15. Out-of-pocket maximum
An out-of-pocket maximum is the maximum amount you will have to pay for a covered service within a year. Once the required amount has been spent on deductibles, copayments, and coinsurance, a health insurance plan will cover the remainder of covered benefits.
This does not include premiums or services that are not covered by a person’s plan, however. More information about particular insurance coverage is available in the benefits summary on the health insurance website.
A premium is the monthly payment for your health insurance plan. Premiums do not cover the full cost of healthcare, though. They just guarantee that you remain covered by your health insurance and are guaranteed the kinds of copayments, coinsurance, deductibles and other rates of coverage outlined in your plan.
An important note: plans with higher premiums have lower deductibles, and sometimes can help a person cut costs in the long run.
17. Pre-existing conditions
A pre-existing medical condition is a health issue that was present before your health coverage began. Common examples include asthma and diabetes. Marketplace insurance plans and most group health plans cannot deny treatment or charge a higher premium based on a pre-existing condition.
18. Preventive services

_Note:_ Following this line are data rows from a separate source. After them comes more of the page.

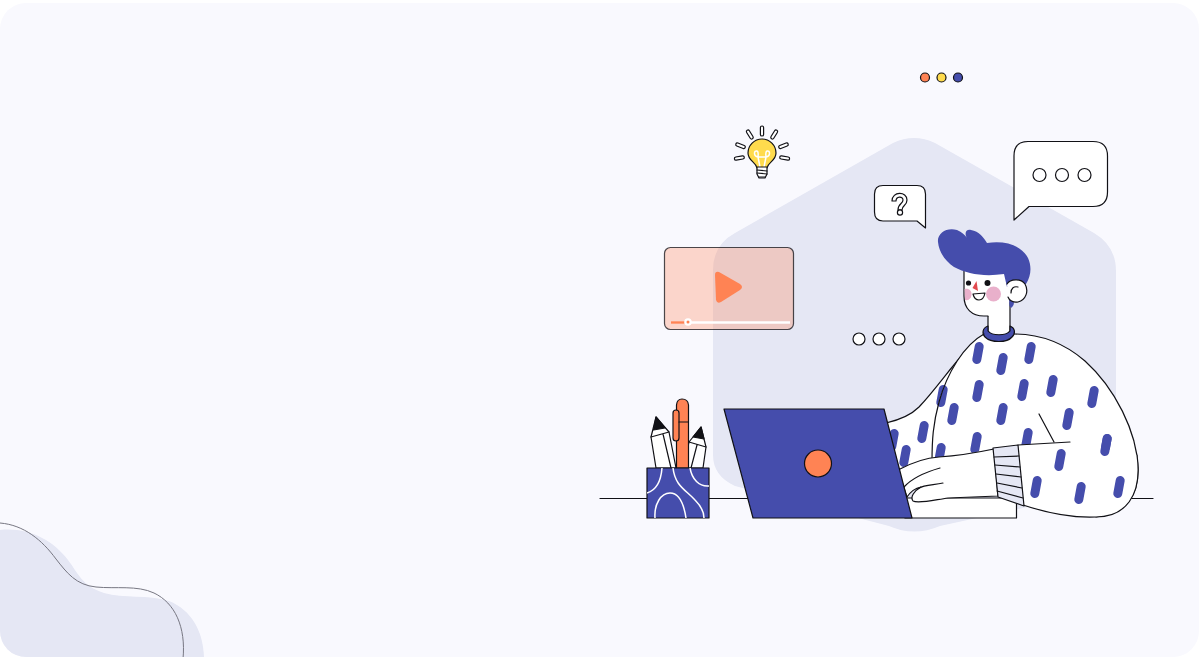
<!DOCTYPE html>
<html lang="en">
<head>
<meta charset="utf-8">
<title>Online learning banner</title>
<style>
:root {
  --paper: #f9f9fe;
  --mist: #e5e7f4;
  --indigo: #454dac;
  --orange: #ff8354;
  --yellow: #ffdb4d;
  --blush: #e9b0cb;
  --ink: #111116;
  --white: #fff;
}
html, body { margin: 0; background: var(--white); overflow: hidden; }
.banner { display: block; width: 1200px; height: 659px; }
.paper { fill: var(--paper); }
.mist { fill: var(--mist); }
.indigo { fill: var(--indigo); }
.orange { fill: var(--orange); }
.yellow { fill: var(--yellow); }
.blush { fill: var(--blush); }
.ink { fill: var(--ink); }
.white { fill: var(--white); }
.line { stroke: var(--ink); stroke-width: 1.2; stroke-linejoin: round; stroke-linecap: round; }
.open { fill: none; }
.dash { stroke: var(--indigo); stroke-width: 9; stroke-linecap: round; }
.swirl { fill: none; stroke: var(--white); stroke-width: 1.5; }
</style>
</head>
<body>
<svg class="banner" viewBox="0 0 1200 659" role="img" aria-label="A student working at a laptop, surrounded by chat bubbles, a video and a light bulb">
  <defs>
    <clipPath id="panel-shape"><rect y="3" width="1199" height="654" rx="26"/></clipPath>
    <clipPath id="pot-shape"><rect x="647" y="468" width="62" height="50"/></clipPath>
    <path id="torso" d="M984 334C964 345 947 373 939 402C933 424 932 440 932 462L994 448L1024 506C1050 514 1078 519 1096 517C1124 514 1139 497 1138 468C1137 432 1115 388 1085 361C1063 342 1038 334 1014 334C1006 342 992 342 984 334Z"/>
    <path id="far-sleeve" d="M966 351C950 368 936 389 919 407C910 416 899 420 886 423L899 468L932 460C932 436 934 416 940 398C946 379 955 364 966 351Z"/>
    <clipPath id="torso-shape"><use href="#torso"/></clipPath>
    <clipPath id="far-sleeve-shape"><use href="#far-sleeve"/></clipPath>
    <line id="dash" class="dash" x1="1.2" y1="-6.5" x2="-1.2" y2="6.5"/>
    <rect id="ray" x="-1.6" y="-28" width="3.2" height="10" rx="1.6" class="white line"/>
  </defs>

  <g id="backdrop" clip-path="url(#panel-shape)">
    <rect class="paper" y="3" width="1199" height="654"/>
    <path class="mist" d="M0 530C28 527 53 540 68 560C78 573 82 586 104 593C124 599 148 594 169 601C192 610 204 633 204 659H0Z"/>
    <path class="open" stroke="#777782" d="M0 523C24 525 42 540 56 559C67 573 76 585 96 587C116 589 137 585 154 593C175 603 186 627 183 659"/>
    <path class="mist" d="M893 143Q914 133 935 143L1094 233Q1116 246 1116 271V463Q1116 483 1096 492L940 526Q914 537 889 526L735 486Q713 476 713 455V270Q713 245 735 233Z"/>
  </g>

  <line id="desk" class="line" x1="600" y1="498.500" x2="1153" y2="498.500"/>

  <g id="colour-dots" class="line">
    <circle class="orange" cx="925" cy="77.500" r="4.500"/>
    <circle class="yellow" cx="941.500" cy="77.500" r="4.500"/>
    <circle class="indigo" cx="958" cy="77.500" r="4.500"/>
  </g>

  <g id="light-bulb" transform="translate(762 154)">
    <use href="#ray"/>
    <use href="#ray" transform="rotate(-32)"/>
    <use href="#ray" transform="rotate(32)"/>
    <use href="#ray" transform="rotate(-69)"/>
    <use href="#ray" transform="rotate(69)"/>
    <use href="#ray" transform="rotate(-100)"/>
    <use href="#ray" transform="rotate(100)"/>
    <path class="yellow line" d="M-5 14C-6 8 -14 7 -14 -1A14 14 0 0 1 14 -1C14 7 6 8 5 14Z"/>
    <path class="swirl" stroke-width="1" d="M-2 13L-4 3C-9 2 -8 -4 -5 -3C-3 -2 -4 1 -4 3H4C4 1 3 -2 5 -3C8 -4 9 2 4 3L2 13"/>
    <path class="white line" d="M-5 13H5V20L3 24H-3L-5 20Z"/>
    <path class="line open" stroke-width="2" d="M-5 16L5 17M-5 19L5 20M-3 23H3"/>
  </g>

  <g id="video-card">
    <rect class="line" x="664.500" y="247.500" width="129" height="82" rx="6" fill="#ff8354" fill-opacity=".3" stroke-opacity=".75"/>
    <path class="orange" d="M715 275Q715 271 719 272L740 284Q744 287 740 290L721 302Q717 304 716 300Z"/>
    <line x1="671" y1="322.500" x2="790" y2="322.500" stroke="#fff" stroke-width="2.500"/>
    <line x1="671" y1="322.500" x2="686" y2="322.500" stroke="#ff8354" stroke-width="2.500"/>
    <circle class="white" cx="688" cy="322" r="3.800"/>
    <circle class="orange" cx="688" cy="322" r="1.500"/>
  </g>

  <g id="question-bubble">
    <path class="white line" d="M883 185.500H917Q925.500 185.500 925.500 194V228L917 221H883Q874.500 221 874.500 212V194Q874.500 185.500 883 185.500Z"/>
    <path class="white line" d="M892 201C892 191 907 191 907 200C907 206 902 205 902 210H898C898 203 903 204 903 200C903 196 896 196 896 201Z"/>
    <circle class="white line" cx="900" cy="212.500" r="2.600"/>
  </g>

  <g id="typing-bubble" class="white line">
    <path d="M1028 141.500H1093Q1107.500 141.500 1107.500 156V192Q1107.500 206.500 1093 206.500H1029L1014 220V156Q1014 141.500 1028 141.500Z"/>
    <circle cx="1039.500" cy="175" r="6.500"/>
    <circle cx="1062" cy="175" r="6.500"/>
    <circle cx="1084.500" cy="175" r="6.500"/>
  </g>

  <g id="floating-dots" class="white line">
    <circle cx="859" cy="339" r="6"/>
    <circle cx="879" cy="339" r="6"/>
    <circle cx="899" cy="339" r="6"/>
  </g>

  <g id="pencil-pot">
    <g class="white line">
      <path d="M651 437L656 417L669 432L676 468H656Z"/>
      <path d="M651 437L669 432M663 434L671 468" fill="none"/>
      <path class="ink" d="M656 417L653.500 430L665 428Z"/>
      <path d="M689 442L701 427L706 447L703 468H683Z"/>
      <path d="M689 442L706 447M697 445L691 468" fill="none"/>
      <path class="ink" d="M701 427L693 437L704 439Z"/>
    </g>
    <g class="orange line">
      <path d="M676.500 468V405Q677 399 682 399Q688 399 688.500 405V468Z"/>
      <rect x="673" y="410" width="6" height="31" rx="3"/>
      <line x1="679" y1="422" x2="688" y2="422"/>
    </g>
    <rect class="indigo line" x="647" y="468" width="62" height="50"/>
    <g class="swirl" clip-path="url(#pot-shape)">
      <path d="M655 518C654 504 661 493 670 493C680 493 684 505 686 518"/>
      <path d="M647 493C657 490 661 481 662 468"/>
      <path d="M673 468C675 486 686 490 695 500C701 506 704 512 704 518"/>
      <path d="M690 468C692 479 699 487 709 486"/>
    </g>
  </g>

  <g id="student">
    <g id="far-arm">
      <use href="#far-sleeve" class="white"/>
      <g clip-path="url(#far-sleeve-shape)">
        <use href="#dash" x="942" y="396"/>
        <use href="#dash" x="923" y="432"/>
        <use href="#dash" x="893" y="440"/>
        <use href="#dash" x="905" y="456"/>
        <use href="#dash" x="940" y="454"/>
      </g>
      <path class="line open" d="M966 351C950 368 936 389 919 407C910 416 899 420 886 423"/>
    </g>

    <g id="sweater">
      <use href="#torso" class="white"/>
      <g clip-path="url(#torso-shape)">
        <use href="#dash" x="978" y="353"/>
        <use href="#dash" x="1002" y="364"/>
        <use href="#dash" x="1030" y="353"/>
        <use href="#dash" x="978" y="391"/>
        <use href="#dash" x="1023" y="390"/>
        <use href="#dash" x="1052" y="386"/>
        <use href="#dash" x="1093" y="397"/>
        <use href="#dash" x="942" y="396"/>
        <use href="#dash" x="953" y="414"/>
        <use href="#dash" x="1002" y="414"/>
        <use href="#dash" x="1068" y="419"/>
        <use href="#dash" x="976" y="443"/>
        <use href="#dash" x="1027" y="439"/>
        <use href="#dash" x="1106" y="445"/>
        <use href="#dash" x="940" y="454"/>
      </g>
    </g>

    <g id="head">
      <path class="white line" d="M988 308V331C991 338 1006 338 1010 331V300Z"/>
      <path class="white" d="M964 266V296C964 309 972 316 984 316H991C1002 316 1010 308 1010 297V264Z"/>
      <path class="line open" d="M964 266V296C964 309 972 316 984 316H988"/>
      <path class="blush" d="M964.600 289C969 288 972 291 971.500 295C971 299 968 301 965 300Z"/>
      <circle class="blush" cx="993.500" cy="294" r="7.500"/>
      <path class="indigo" d="M1009 298C1014 300 1016 304 1011 308L1009.500 306Z"/>
      <circle class="ink" cx="968.500" cy="283" r="2.600"/>
      <circle class="ink" cx="987.500" cy="283" r="3"/>
      <path d="M976.500 281L972.500 288L978 291Z" fill="#e24b4f"/>
      <path class="white line" stroke-width="1.600" d="M973 294L985 293C984 298 982 300 979 300C976 300 974 298 973 294Z"/>
      <path class="indigo" d="M938 242C937 233 947 227 957 230C962 232 965 235 967 238C964 233 966 229 971 230C979 231 984 238 987 243C1006 240 1022 246 1028 258C1032 267 1031 276 1026 284L1007 287L1004 274C984 277 967 274 954 267C945 261 939 252 938 242Z"/>
      <path class="white line" d="M1007 284C1010 279 1021 278 1025 284C1029 291 1026 300 1018 302C1013 303 1009 300 1008 297"/>
      <path class="open line" stroke-width="2" d="M1011 293C1011 288 1014 286 1018 287"/>
      <path class="indigo line" d="M988 326C982 328 982 334 985 337C991 343 1007 343 1012 337C1016 333 1015 328 1010 326V331C1006 336 992 336 988 331Z"/>
    </g>

    <g id="sweater-outline" class="line open">
      <path d="M984 334C964 345 947 373 939 402C933 424 932 440 932 462"/>
      <path d="M1014 334C1038 334 1063 342 1085 361C1115 388 1137 432 1138 468C1139 497 1124 514 1096 517"/>
      <path d="M1039 414L1054 442"/>
    </g>

    <path id="laptop-base" class="white line" d="M905 498H1016.500V518H905Z"/>

    <g id="near-arm">
      <path class="white" d="M1018 445L1070 442L1137 455C1143 497 1124 517 1096 517C1073 518 1047 513 1023 505Z"/>
      <use href="#dash" x="1060" y="460"/>
      <use href="#dash" x="1036" y="487"/>
      <use href="#dash" x="1080" y="493"/>
      <use href="#dash" x="1119" y="487"/>
      <use href="#dash" x="1106" y="445"/>
      <path class="line open" d="M1018 445L1070 442M1137 455C1143 497 1124 517 1096 517C1073 518 1047 513 1023 505"/>
      <path class="white line" d="M994 449C975 453 954 456 939 457C924 458 911 463 898 470L907 497C911 491 916 488 921 487C914 491 910 497 913 501C918 504 934 500 948 498L998 496Z"/>
      <path class="line open" d="M940 468C926 472 913 477 904 487M943 483C933 485 924 485 919 488"/>
      <path class="mist line" d="M993 448L1018 445L1024 506L998 497Z"/>
      <path class="line open" d="M994 457L1019 456M995 465L1020 467M996 474L1021 477M997 483L1022 488M997 491L1023 498"/>
    </g>
  </g>

  <g id="laptop-lid">
    <path class="indigo line" d="M724 409H884L912 518H753Z"/>
    <circle class="orange line" cx="818" cy="463.500" r="13.500"/>
  </g>
</svg>
</body>
</html>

Preventive services are routine healthcare services such as annual check-ups and women’s wellness exams — and they are covered with a $0 copay by every Marketplace plan. The goal of preventive care — and no cost preventive care especially — is both to ensure that someone doesn’t opt out-of preventive care as a result of not wanting to incur any additional costs. And also to prevent illness and other health problems that could be more serious and expensive over time.
19. Special Enrollment Period
If a person misses the Open Enrollment Period or has a qualifying life event (QLE), they may still be able to sign up for health insurance during a Special Enrollment Period (SEP). Some of the most common qualifying life events that might trigger an SEP are:
- Losing health coverage because of job loss or decrease in hours.
- Getting married.
- Having or adopting a child.
- Making too much income to qualify for Medicaid or Medicare.
- Turning 26 and aging off your parents’ health insurance plan.
Typically, a person has 60 days to enroll following their QLE. Click here to find out if you’re eligible.
Depending on your income level, if you buy your insurance through the Marketplace, whether on HealthCare.gov or HealthSherpa, you might be eligible for what’s known as an Advance Premium Tax Credit and/or Cost Saving Reduction. Advanced Premium Tax Credits are tax credit that apply in real time to lower your health insurance premiums each month. All subsidized coverage depends on your household size and income. Learn more about income guidelines and reduced cost coverage here. Depending on your income level, selecting a Silver-level Marketplace plan will also qualify you for extra savings through Cost Sharing Reductions, which lower the amounts of your copayments, deductibles, and coinsurance, as well as lowering your out-of-pocket maximums.
We hope you found this article helpful and that it gives you more confidence when applying for a new health insurance plan. And before you go, don’t forget to grab our FREE reference guide!